In the early eighteenth century John Bean bought Ivy House, the malthouse and a barn in 1694 for £65. Chatham brewers, the Wildash familt, bought the property and sold it on to Thomas Harrison in 1800. The malthouse passed to his son, also Thomas, who diedin 1879. The malthouse was possibly leased to the Kingsford brothers. In his will of 1871 Thomas bequeathed the property to his three nephews, Thomas, Robert and Ralph Denne. They sold the property by auction. The auctioneers were Messrs Baker and Giles and the auction was held at the Fleur de Lis Hotel in Sandwich on 19th November 1879. The property was bought by Richard Wilkes, then of Little Mongeham, who by the turn of the century had become the major landowner in the village, and had moved to Nothbourne. He converted the malthouse into a cottage. Joining the malthouse was a cottage, possibly for a labourer. It is now called Lamp Cottage.

The second malthouse in the village belonged to Samuel Shepherd who lived in the Manor House in the early eighteenth century. He might very well have built the large malthouse next door. He was later to move to Faversham where he was to found the brewery that was to become Shepherd Neame.

In 1775 Admiral Bray bought the Manor House, together with the malthouse. The house and malthouse were to remain in the family until 1892. His son, John Bray, became churchwarden and Chairman of the Parish Vestry. He was also deeply involved with the East Kent Maltsters. In a letter dated the 25th July 1814 to Cobb & Son, the brewers of Margate, he notifies them of a meeting at the Bull, Sandwich the following day to petition for the extension of time to pay Malt Duty. In another letter to the Cobbs the following year, this time the banking arm of the family, he asks for help in obtaining some ‘Welch Coals’ because he was ‘washing and drying black wheat every fourth day’. After wheat barley was the next most common grain to be malted.

Although malting provided a substantial income, the Brays were principally farmers. They employed a maltster, Joseph Hewitt, for the day to day operations of the malthouse. In a declaration in 1864 by Margaret Bray, daughter of John Bray, she writes that Joseph had been in the service of the family for more than sixty years and maltman for 54 years. He lived in the house from which his wife ran a grocer’s shop.

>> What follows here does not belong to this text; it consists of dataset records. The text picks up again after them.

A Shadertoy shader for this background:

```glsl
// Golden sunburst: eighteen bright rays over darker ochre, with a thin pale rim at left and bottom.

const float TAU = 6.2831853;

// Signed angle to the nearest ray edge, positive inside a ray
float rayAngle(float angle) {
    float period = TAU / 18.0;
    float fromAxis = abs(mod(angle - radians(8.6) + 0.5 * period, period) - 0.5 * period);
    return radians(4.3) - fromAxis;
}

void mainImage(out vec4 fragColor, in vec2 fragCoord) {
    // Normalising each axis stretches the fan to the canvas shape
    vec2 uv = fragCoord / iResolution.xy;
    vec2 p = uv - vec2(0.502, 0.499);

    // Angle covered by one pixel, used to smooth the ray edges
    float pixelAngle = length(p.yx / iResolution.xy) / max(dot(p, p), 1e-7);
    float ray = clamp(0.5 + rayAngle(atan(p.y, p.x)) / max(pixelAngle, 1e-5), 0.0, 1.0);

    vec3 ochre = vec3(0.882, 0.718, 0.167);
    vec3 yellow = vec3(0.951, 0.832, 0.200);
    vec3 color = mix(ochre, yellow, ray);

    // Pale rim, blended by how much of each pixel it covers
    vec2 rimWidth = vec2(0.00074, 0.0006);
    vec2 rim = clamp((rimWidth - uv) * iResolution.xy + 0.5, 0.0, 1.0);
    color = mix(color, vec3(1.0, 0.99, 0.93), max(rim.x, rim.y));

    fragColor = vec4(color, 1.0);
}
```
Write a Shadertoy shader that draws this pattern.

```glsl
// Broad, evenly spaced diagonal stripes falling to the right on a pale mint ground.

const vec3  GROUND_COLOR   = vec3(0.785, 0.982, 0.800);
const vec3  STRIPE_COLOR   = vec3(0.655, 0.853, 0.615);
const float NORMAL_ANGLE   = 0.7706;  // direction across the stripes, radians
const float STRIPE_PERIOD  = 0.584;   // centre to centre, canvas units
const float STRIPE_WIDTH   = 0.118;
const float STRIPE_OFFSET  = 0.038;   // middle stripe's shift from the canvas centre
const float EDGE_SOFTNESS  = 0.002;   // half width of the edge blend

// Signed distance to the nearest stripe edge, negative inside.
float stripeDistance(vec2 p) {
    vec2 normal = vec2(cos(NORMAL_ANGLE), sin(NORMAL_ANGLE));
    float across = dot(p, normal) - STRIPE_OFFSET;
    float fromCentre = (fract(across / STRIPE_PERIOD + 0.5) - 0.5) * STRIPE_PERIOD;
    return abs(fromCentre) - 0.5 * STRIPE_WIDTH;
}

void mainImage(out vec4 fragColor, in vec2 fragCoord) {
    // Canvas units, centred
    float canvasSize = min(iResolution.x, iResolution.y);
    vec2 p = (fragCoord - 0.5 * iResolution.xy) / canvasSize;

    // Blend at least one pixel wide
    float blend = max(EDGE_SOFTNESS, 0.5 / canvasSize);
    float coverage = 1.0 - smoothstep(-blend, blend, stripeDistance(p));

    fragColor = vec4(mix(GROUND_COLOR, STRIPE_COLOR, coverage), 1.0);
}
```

It was situated next door to the Three Horseshoes.

By 1883 the malthouse had been leased to Thompson’s brewers of Walmer. In the first World War it provided stabling for horses bound for the front.